[Stored data entries]
◇ ◇ ◇ ◇ ◇ ◇ ◇
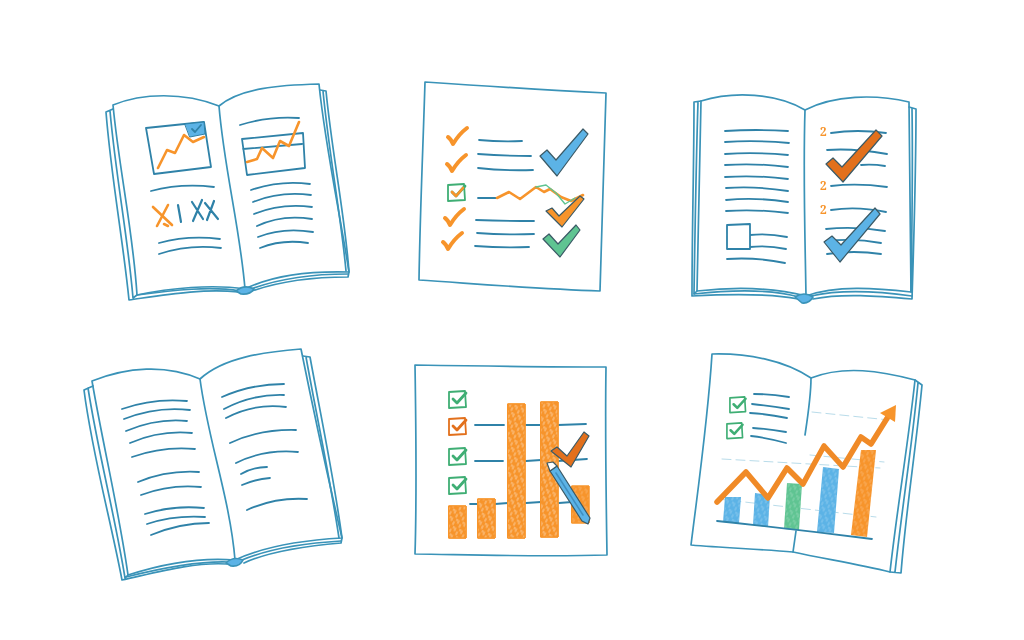
<!DOCTYPE html>
<html lang="en">
<head>
<meta charset="utf-8">
<title>Books and checklists, hand-drawn icon set</title>
<style>
:root{--paper:#fff;--ink:#3a93b8;--line:#2f82a8;--orange:#f7942b;--rust:#e2701c;--sky:#5cb3e6;--green:#5fc492;--leaf:#3fae74;--dark:#3b5a66}
html,body{margin:0;height:100%;overflow:hidden;background:var(--paper)}
svg{display:block;width:1024px;height:640px}
g,path,polyline{stroke-linecap:round;stroke-linejoin:round}
.outline{fill:none;stroke:var(--ink);stroke-width:1.7}
.rules{fill:none;stroke:var(--line);stroke-width:1.8}
.knot{fill:var(--sky);stroke:var(--ink);stroke-width:1.6}
.trend{fill:none;stroke:var(--orange);stroke-width:2.6}
.tick{stroke:var(--dark);stroke-width:1.2}
.small-tick{fill:none;stroke:var(--orange);stroke-width:4}
.orange{fill:var(--orange)}.rust{fill:var(--rust)}.sky{fill:var(--sky)}.green{fill:var(--green)}
.box-green{fill:none;stroke:var(--leaf);stroke-width:1.8}
.box-orange{fill:none;stroke:var(--rust);stroke-width:1.8}
.bars rect,.bars path{stroke:var(--orange);stroke-width:1}
.grain{fill:url(#crayon)}
.guide{fill:none;stroke:#b9dcea;stroke-width:1;stroke-dasharray:9 5}
.number{font:700 12px "Noto Serif","Liberation Serif",serif;fill:var(--orange)}
</style>
</head>
<body>
<svg viewBox="0 0 1024 640" role="img" aria-label="Six hand-drawn icons of open books, checklists and charts">
<defs>
<pattern id="crayon" width="7" height="8" patternUnits="userSpaceOnUse" patternTransform="rotate(24)">
<path d="M1 1v3M4 4v3M6 0v2" fill="none" stroke="#fff" stroke-width=".8" opacity=".38"/>
</pattern>
<g id="checkbox">
<path d="M1 2L17 1L18 17L1 18Z"/>
<path d="M5 9L9 13L18 3" stroke-width="2.8"/>
</g>
<path id="list-tick" d="M1 10Q4 12 6 17Q12 7 20 1"/>
</defs>

<g id="report-book">
<g class="outline">
<path d="M113 105C142 93 184 92 219 106C240 88 280 85 319 84C325 145 340 214 349 272C312 271 273 275 245 289C212 284 170 288 137 295C133 230 119 169 113 105Z"/>
<path d="M219 106C224 168 240 228 245 289"/>
<path d="M113 109L106 112C111 176 123 240 129 300C164 295 204 288 238 292M110 111C116 178 128 238 133 298L137 295"/>
<path d="M320 90L326 91C332 153 345 216 349 272L348 277C314 277 278 282 252 291M323 91C329 154 341 216 346 271"/>
<path d="M137 295C174 290 211 286 240 291M251 289C281 278 314 274 348 274"/>
</g>
<path class="knot" d="M236 291Q244 284 254 289Q250 295 241 294Z"/>
<g class="rules">
<path d="M146 128L204 122L211 167L154 174Z"/>
<path d="M242 139L303 133L305 168L247 175ZM243 149L302 144"/>
<path d="M151 191Q181 183 214 187M159 243Q188 235 220 239M159 254Q189 244 221 248M240 125Q268 116 299 118M251 190Q280 180 310 184M253 202Q280 191 311 195M254 214Q281 203 312 207M257 226Q282 214 312 219M258 237Q283 227 313 232M260 248Q282 239 308 243"/>
<path d="M178 205L181 222M192 202L203 219M202 200L193 221M205 203L218 219M214 201L207 220" stroke-width="2.2"/>
</g>
<path class="sky" d="M185 124L204 122L205 134L190 137Z" stroke="#2f82a8"/>
<path class="rules" d="M192 129L195 132L201 125"/>
<path class="trend" d="M158 168L167 150L175 153L184 135L193 142L204 137M247 162L257 159L262 148L273 158L280 141L289 146L299 122"/>
<path class="trend" d="M153 207L172 225M168 205L157 226M164 224L168 226"/>
</g>

<g id="checklist-sheet">
<path class="outline" d="M425 82C484 86 546 90 606 93C604 158 602 225 600 291C539 289 479 284 419 280C420 214 423 148 425 82Z"/>
<g class="small-tick">
<use href="#list-tick" x="447" y="127"/><use href="#list-tick" x="446" y="154"/>
<use href="#list-tick" x="444" y="208"/><use href="#list-tick" x="442" y="232"/>
</g>
<use class="box-green" href="#checkbox" x="447" y="183"/>
<path class="trend" d="M452 192L456 196L463 188" stroke-width="2"/>
<path class="rules" d="M479 140Q500 142 522 141M478 154Q504 156 531 156M478 168Q505 171 533 170M478 198L497 198M476 220Q504 221 534 221M477 233Q505 235 534 234M475 246Q502 248 529 247"/>
<path class="trend" d="M497 198L509 192L520 199L536 187L544 192L550 189L561 197L571 201L583 195" stroke-width="2"/>
<path d="M536 187L546 185L556 193L565 204L575 198" fill="none" stroke="#5fc492" stroke-width="1.4"/>
<path class="tick sky" d="M540 156L547 150L556 160L583 129L588 134L557 176Z"/>
<path class="tick orange" d="M546 211L552 208L559 216L580 196L584 199L562 227Z" stroke="#e2701c"/>
<path class="tick green" d="M543 239L549 234L558 244L576 225L580 230L560 257Z"/>
</g>

<g id="ruled-book">
<g class="outline">
<path d="M701 101C733 91 777 93 805 110C834 95 875 94 909 102C910 165 910 229 911 292C876 288 836 285 806 296C771 287 733 287 697 291C698 228 700 164 701 101Z"/>
<path d="M805 110C803 172 805 234 806 296"/>
<path d="M701 101L694 102C694 166 692 229 692 296C730 294 768 293 798 299M698 102C696 165 695 230 694 294L697 291"/>
<path d="M909 107L916 109C916 172 914 236 912 299C878 296 842 293 813 299M912 108C913 170 912 232 911 292"/>
<path d="M694 294C730 290 770 289 799 297M811 296C842 289 876 291 912 296"/>
</g>
<path class="knot" d="M795 297Q804 291 813 297Q809 304 802 303Z"/>
<path class="rules" d="M725 131Q756 129 788 131M725 142Q756 140 789 143M725 154Q756 152 788 155M725 165Q757 163 788 167M725 177Q757 175 788 179M726 188Q757 186 788 191M726 200Q756 197 788 202M726 211Q757 209 788 213M750 235Q768 233 787 237M750 247Q768 245 786 249M727 259Q756 257 785 263M727 225L750 224L750 249L727 249Z"/>
<path class="rules" d="M831 133Q857 129 886 133M827 150Q853 148 887 154M861 165Q873 164 885 166M831 186Q858 183 887 187M831 210Q857 206 886 212M826 229Q855 226 885 231M826 241Q855 238 881 243M827 254Q854 250 881 254"/>
<g class="number"><text x="820" y="136">2</text><text x="820" y="190">2</text><text x="820" y="214">2</text></g>
<path class="tick rust" d="M826 164L833 158L842 167L876 130L882 136L843 182Z"/>
<path class="tick sky" d="M824 242L832 236L841 245L875 208L880 214L840 262Z"/>
</g>

<g id="plain-book">
<g class="outline">
<path d="M92 381C127 367 166 364 200 379C224 357 265 352 301 349C314 413 328 478 342 538C306 540 267 545 235 560C199 557 162 564 128 575C119 511 103 445 92 381Z"/>
<path d="M200 379C208 440 230 499 235 560"/>
<path d="M93 386L84 390C92 453 110 517 122 580C158 572 193 562 227 564M88 388C98 452 115 516 125 578L128 575"/>
<path d="M303 356L310 357C321 417 334 478 342 538L341 543C306 546 270 551 244 563M306 357C317 418 330 478 339 538"/>
<path d="M126 577C162 568 198 561 228 562M242 560C271 548 306 543 341 541"/>
</g>
<path class="knot" d="M226 563Q233 556 243 560Q240 567 231 566Z"/>
<path class="rules" d="M122 409Q153 398 187 401M124 419Q157 406 190 410M126 431Q157 418 187 421M130 443Q160 430 192 433M132 457Q163 446 195 449M138 482Q167 470 199 472M141 495Q170 484 201 487M145 514Q173 505 204 508M147 524Q174 515 205 517M151 535Q180 523 209 523M222 397Q251 384 284 384M224 409Q252 394 284 395M226 418Q254 403 286 407M230 443Q260 429 296 430M236 463Q264 449 298 452M241 474Q253 467 267 467M242 485Q256 479 270 478M247 510Q275 497 307 499"/>
</g>

<g id="bar-chart-sheet">
<path class="outline" d="M415 365C479 366 543 367 606 367C605 430 606 493 607 555C543 557 479 555 415 554C417 491 416 428 415 365Z"/>
<g class="box-green"><use href="#checkbox" x="448" y="390"/><use href="#checkbox" x="448" y="447"/><use href="#checkbox" x="448" y="476"/></g>
<use class="box-orange" href="#checkbox" x="448" y="417"/>
<path class="rules" d="M475 425L504 425M475 461L503 461M470 504L480 504M495 504L508 503M526 425L541 425M526 461L541 460M526 503L541 502M558 425L586 424M558 461L587 459M559 503L572 502"/>
<g class="bars orange">
<path id="sheet-bars" d="M449 506H466V538H449ZM478 499H495V538H478ZM508 404H525V538H508ZM541 402H558V537H541ZM572 486H589V523H572Z"/>
<use href="#sheet-bars" class="grain" style="fill:url(#crayon)"/>
<path d="M449 506H466V538H449ZM478 499H495V538H478ZM508 404H525V538H508ZM541 402H558V537H541Z" style="fill:url(#crayon)"/>
</g>
<path class="tick rust" d="M551 451L557 447L567 456L584 432L589 436L571 467Z"/>
<g id="pen">
<path class="tick sky" d="M550 471L557 466L590 518L588 524L582 521Z"/>
<path class="tick" fill="#fff" d="M547 463L553 462L557 466L550 471Z"/>
<path d="M556 473L583 515" stroke="#3f8fc0" stroke-width="1.5"/>
</g>
</g>

<g id="growth-book">
<g class="outline">
<path d="M712 354C747 353 784 360 811 378C844 365 881 371 915 380C908 445 897 509 890 572C858 564 825 559 793 552C759 549 725 548 691 545C699 481 708 418 712 354Z"/>
<path d="M811 378C811 396 808 415 805 435M796 531L793 552"/>
<path d="M915 380L922 385C916 448 906 510 901 573L890 572M918 383C912 446 902 508 895 572"/>
</g>
<path class="guide" d="M812 412L889 420M722 459L880 468M718 499L876 517M810 455L884 462"/>
<g class="box-green"><use href="#checkbox" transform="translate(729 396) scale(.92)"/><use href="#checkbox" transform="translate(726 422) scale(.92)"/></g>
<path class="rules" d="M754 394Q771 394 789 397M752 404Q770 406 789 409M750 413Q768 414 787 418M753 428Q769 429 786 432M751 436Q768 438 786 443"/>
<g class="columns">
<path class="sky" d="M725 497L741 497L739 523L723 522ZM755 493L770 495L768 527L753 525ZM823 467L839 469L834 533L817 532Z"/>
<path class="green" d="M787 483L802 484L799 530L784 529Z"/>
<path class="orange" d="M861 450L876 450L867 537L851 535Z"/>
<path class="grain" d="M725 497L741 497L739 523L723 522ZM755 493L770 495L768 527L753 525ZM823 467L839 469L834 533L817 532ZM787 483L802 484L799 530L784 529ZM861 450L876 450L867 537L851 535Z"/>
</g>
<path class="rules" d="M717 521Q794 529 872 539"/>
<polyline points="717,502 746,472 768,498 787,468 803,484 824,446 843,467 861,437 871,444 891,412" fill="none" stroke="#f08a27" stroke-width="5.5"/>
<polygon class="orange" points="896,405 880,413 895,422"/>
</g>
</svg>
</body>
</html>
◇ ◇ ◇ ◇ ◇ ◇ ◇
| Task instructions |
Looking at the data above, write out exactly the lines that start at the one containing "211L552 208L559 216L580" and end at the one containing "297Q804 291 813"; include both and nothing beyond.

| Response to this exercise |
<path class="tick orange" d="M546 211L552 208L559 216L580 196L584 199L562 227Z" stroke="#e2701c"/>
<path class="tick green" d="M543 239L549 234L558 244L576 225L580 230L560 257Z"/>
</g>

<g id="ruled-book">
<g class="outline">
<path d="M701 101C733 91 777 93 805 110C834 95 875 94 909 102C910 165 910 229 911 292C876 288 836 285 806 296C771 287 733 287 697 291C698 228 700 164 701 101Z"/>
<path d="M805 110C803 172 805 234 806 296"/>
<path d="M701 101L694 102C694 166 692 229 692 296C730 294 768 293 798 299M698 102C696 165 695 230 694 294L697 291"/>
<path d="M909 107L916 109C916 172 914 236 912 299C878 296 842 293 813 299M912 108C913 170 912 232 911 292"/>
<path d="M694 294C730 290 770 289 799 297M811 296C842 289 876 291 912 296"/>
</g>
<path class="knot" d="M795 297Q804 291 813 297Q809 304 802 303Z"/>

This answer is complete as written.